Scientific background

Drug-induced liver injury (DILI) is among the most common ADRs, rendering the liver a priority target for drug safety studies [1]. Furthermore, liver toxicity has received particular attention as both European (EMA) and American (FDA) medical agencies have released regulatory guidelines to assess and interpret hepatotoxic signals in pre-clinical development [2]. As many hepatotoxicities only manifest rarely and only in specific patients, such side effects are often not seen until the drug has been on the market, sometimes for years, further increasing the withdrawal costs for the pharmaceutical industry. As a consequence, due to the proration of the expenses for these failed projects, the costs for each new chemical entity reaching marketing stage have been estimated at US$ 2.6 billion per new drug [3].

Thus, better tools are necessary for studying drug induced hepatotoxicity, and for understanding inter-individual differences in drug induced liver injury and liver diseases.

Cell lines and stem cell-derived hepatocytes have been discussed as potential models to detect drug-induced hepatotoxicity. Yet, hepatic cell lines exhibit very limited expression of most drug-metabolizing enzymes [4] and stem cell-derived hepatocytes retain fetal characteristics and do not present a relevant phenotype [5]. As a consequence, primary human hepatocytes (PHH) are considered the gold standard in vitro model system to study human drug-induced hepatotoxicity and liver diseases. However, when maintained in conventional 2D monolayer cultures, PHH dedifferentiate and lose hepatocyte-specific functions already after a few hours in culture,which significantly limits their utility for long-term functional studies. Thus, current cell culture systems do not provide a physiological setting for drug toxicity testing, which impairs the translatability of results obtained in vitro to man.

In the absence of relevant in vitro systems, animal models constitute a cornerstone to study liver pathobiology and to predict the effects of newly developed compounds in pre-clinical stages. Yet, the liver is an organ with pronounced species differences with regards to expression and catalytic activities of factors involved in drug absorption, distribution, metabolism and excretion (ADME). Thus, also animal models are endued with only limited predictive power of human in vivo pharmacokinetics.

 

References:
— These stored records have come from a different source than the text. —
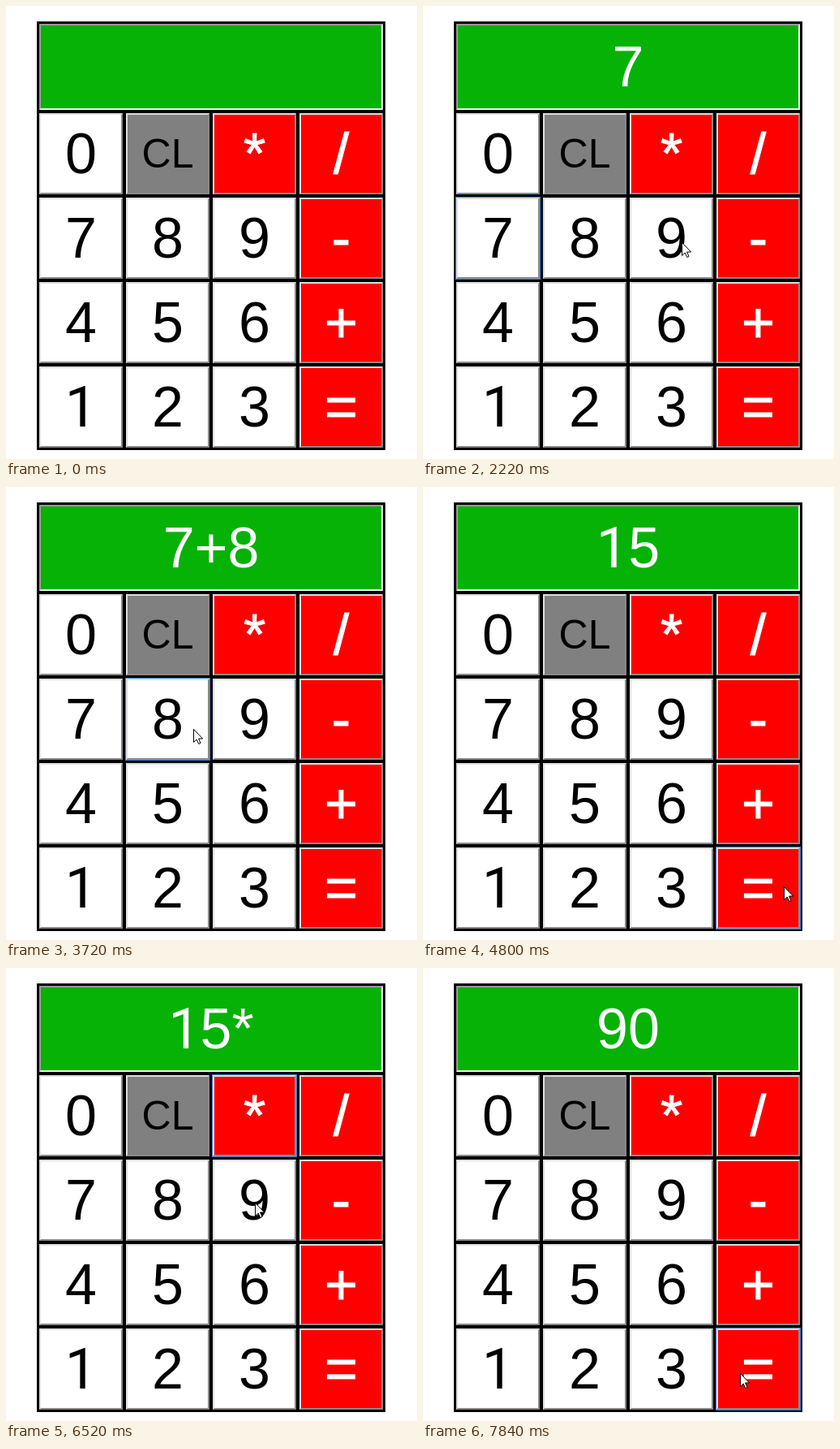
Recreate the animation shown at these times as an HTML page. Size 507 px wide and 558 px high, loop 8 s.

```html
<!DOCTYPE html>
<html lang="en">
<head>
<meta charset="utf-8">
<title>Calculator</title>
<style>
  html, body { margin: 0; width: 100%; height: 100%; overflow: hidden; background: #fff; }
  #calculator {
    position: absolute; left: 38px; top: 19px;
    display: grid; gap: 4px;
    grid-template: 106px repeat(4, 100px) / repeat(4, 103px);
    border: 3px solid #000; background: #000;
    font: 70px "Liberation Sans", Arial, sans-serif;
  }
  #calculator > div {
    display: flex; align-items: center; justify-content: center;
    box-sizing: border-box; min-width: 0; min-height: 0;
    border: 2px outset #ddd;
    background: #fff; color: #000;
  }
  #calculator > #display {
    grid-column: 1 / -1;
    border: 2px inset #eee;
    background: #06b206; color: #fff;
  }
  #calculator > .operator { background: #f00; color: #fff; -webkit-text-stroke: 1px #fff; }
  #calculator > .clear { background: #808080; font-size: 50px; }
  #calculator > .focused { outline: 1px solid #4080d8; }
  #calculator > .pressed { border-style: inset; }
  .one { font-family: Roboto, sans-serif; }
  #cursor { position: absolute; left: 0; top: 0; overflow: visible; }
</style>
</head>
<body>
<div id="calculator"><div id="display"></div></div>
<svg id="cursor" width="12" height="19">
  <path d="M.5 .5V16.5L4.2 13L6.7 18.5L9 17.5L6.6 12H11.6Z" fill="#fff" stroke="#000"/>
</svg>
<script>
const LOOP = 8000;
const HOLD = 80; // ms: pause before a press, and length of the press
const ENTRY = [428, 560];

// The cursor leaves its last place, curves towards `via`, and presses `key` at `to`
const clicks = [
  { key: "7", leave: 200, press: 1500, to: [127, 271], via: [250, 230] },
  { key: "+", leave: 1900, press: 2790, to: [402, 385], via: [400, 264] },
  { key: "8", leave: 3100, press: 3635, to: [231, 298] },
  { key: "=", leave: 3800, press: 4385, to: [445, 496] },
  { key: "*", leave: 4780, press: 5970, to: [320, 185], via: [446, 412] },
  { key: "6", leave: 6150, press: 6985, to: [297, 373] },
  { key: "=", leave: 7200, press: 7755, to: [391, 499] }
];

const calculator = document.getElementById("calculator");
const display = document.getElementById("display");
const cursor = document.getElementById("cursor");
const keys = {};

// A "1" without a foot needs its own face
function setText(element, text) {
  element.innerHTML = text.replaceAll("1", '<span class="one">1</span>');
}

for (const label of "0 CL * / 7 8 9 - 4 5 6 + 1 2 3 =".split(" ")) {
  const key = keys[label] = document.createElement("div");
  setText(key, label);
  if (label === "CL") key.className = "clear";
  else if ("*/-+=".includes(label)) key.className = "operator";
  calculator.append(key);
}

function enter(text, key) {
  if (key !== "=") return text + key;
  const [, a, operator, b] = text.match(/(\d+)(\D)(\d+)/);
  return String(operator === "+" ? +a + +b : a * b);
}

function cursorAt(t) {
  const index = clicks.findLastIndex(click => click.leave <= t);
  if (index < 0) return ENTRY;
  const { leave, press, to, via } = clicks[index];
  const from = index ? clicks[index - 1].to : ENTRY;
  const progress = Math.min(1, (t - leave) / (press - HOLD - leave));
  const u = 1 - (1 - progress) ** 1.2;
  return from.map((start, axis) => {
    const bend = via ? via[axis] : (start + to[axis]) / 2;
    return Math.round((1 - u) ** 2 * start + 2 * u * (1 - u) * bend + u * u * to[axis]);
  });
}

function draw(t) {
  const [x, y] = cursorAt(t);
  cursor.style.transform = `translate(${x}px, ${y}px)`;

  const last = clicks.findLast(click => click.press <= t);
  for (const label in keys) {
    const focused = label === last?.key;
    keys[label].classList.toggle("focused", focused);
    keys[label].classList.toggle("pressed", focused && t < last.press + HOLD);
  }

  const entered = clicks.filter(click => click.press + HOLD <= t);
  setText(display, entered.reduce((text, click) => enter(text, click.key), ""));
}

const begin = performance.now();
function tick() {
  draw((performance.now() - begin) % LOOP);
  requestAnimationFrame(tick);
}
tick();
</script>
</body>
</html>
```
1. Cook et al., Nat Rev Drug Discov, 2014

2. Hughes, Nat Rev Drug Discov, 2008

3. http://csdd.tufts.edu/files/uploads/cost_study_backgrounder

4. Donato et al., Curr Drug Metab, 2013

5. Baxter et al., J Hepatol, 2015